ENTRIES SUPPLIED:
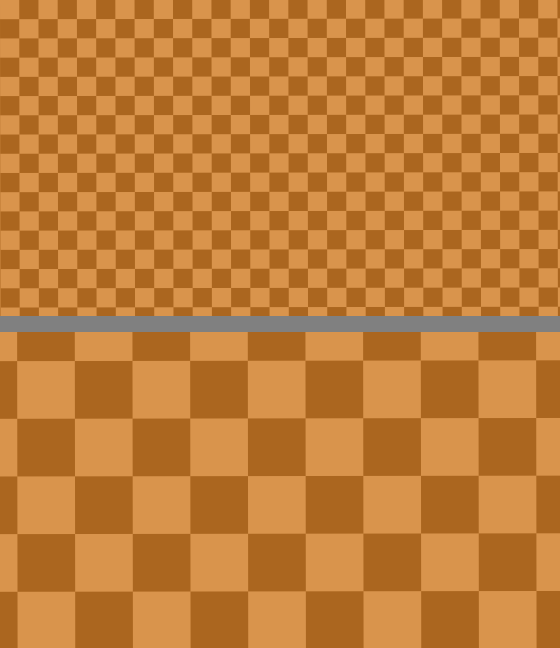
Top, the full canvas; bottom, a detail of the centre.
Give the GLSL for this pattern, as a Shadertoy shader.

```glsl
// Signed stripe: +1 on even cells, -1 on odd ones, ramped over about one pixel
vec2 softStripes(vec2 cell, float pixel) {
    vec2 toEdge = 0.5 - abs(fract(cell) - 0.5);
    vec2 parity = 1.0 - 2.0 * mod(floor(cell), 2.0);
    return parity * clamp(2.0 * toEdge / pixel, 0.0, 1.0);
}

void mainImage(out vec4 fragColor, in vec2 fragCoord) {
    // Canvas heights, measured right and down from the upper left corner
    vec2 pos = vec2(fragCoord.x, iResolution.y - fragCoord.y) / iResolution.y;

    // Very slight tilt: rows rise toward the right
    pos += 0.0015 * vec2(-pos.y, pos.x);

    // About 29.2 squares across and 16.4 down
    float rows = 16.44;
    vec2 stripes = softStripes(pos * rows, rows / iResolution.y);

    // The product of both stripe directions gives the checks
    float light = 0.5 + 0.5 * stripes.x * stripes.y;
    vec3 color = mix(vec3(0.67, 0.40, 0.12), vec3(0.85, 0.58, 0.30), light);
    fragColor = vec4(color, 1.0);
}
```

WHAT TO WORK ON: Repeat the material above verbatim. Leave the pictures behind.

EXERCISE OUTPUT:
Top, the full canvas; bottom, a detail of the centre.
Give the GLSL for this pattern, as a Shadertoy shader.

```glsl
// Signed stripe: +1 on even cells, -1 on odd ones, ramped over about one pixel
vec2 softStripes(vec2 cell, float pixel) {
    vec2 toEdge = 0.5 - abs(fract(cell) - 0.5);
    vec2 parity = 1.0 - 2.0 * mod(floor(cell), 2.0);
    return parity * clamp(2.0 * toEdge / pixel, 0.0, 1.0);
}

void mainImage(out vec4 fragColor, in vec2 fragCoord) {
    // Canvas heights, measured right and down from the upper left corner
    vec2 pos = vec2(fragCoord.x, iResolution.y - fragCoord.y) / iResolution.y;

    // Very slight tilt: rows rise toward the right
    pos += 0.0015 * vec2(-pos.y, pos.x);

    // About 29.2 squares across and 16.4 down
    float rows = 16.44;
    vec2 stripes = softStripes(pos * rows, rows / iResolution.y);

    // The product of both stripe directions gives the checks
    float light = 0.5 + 0.5 * stripes.x * stripes.y;
    vec3 color = mix(vec3(0.67, 0.40, 0.12), vec3(0.85, 0.58, 0.30), light);
    fragColor = vec4(color, 1.0);
}
```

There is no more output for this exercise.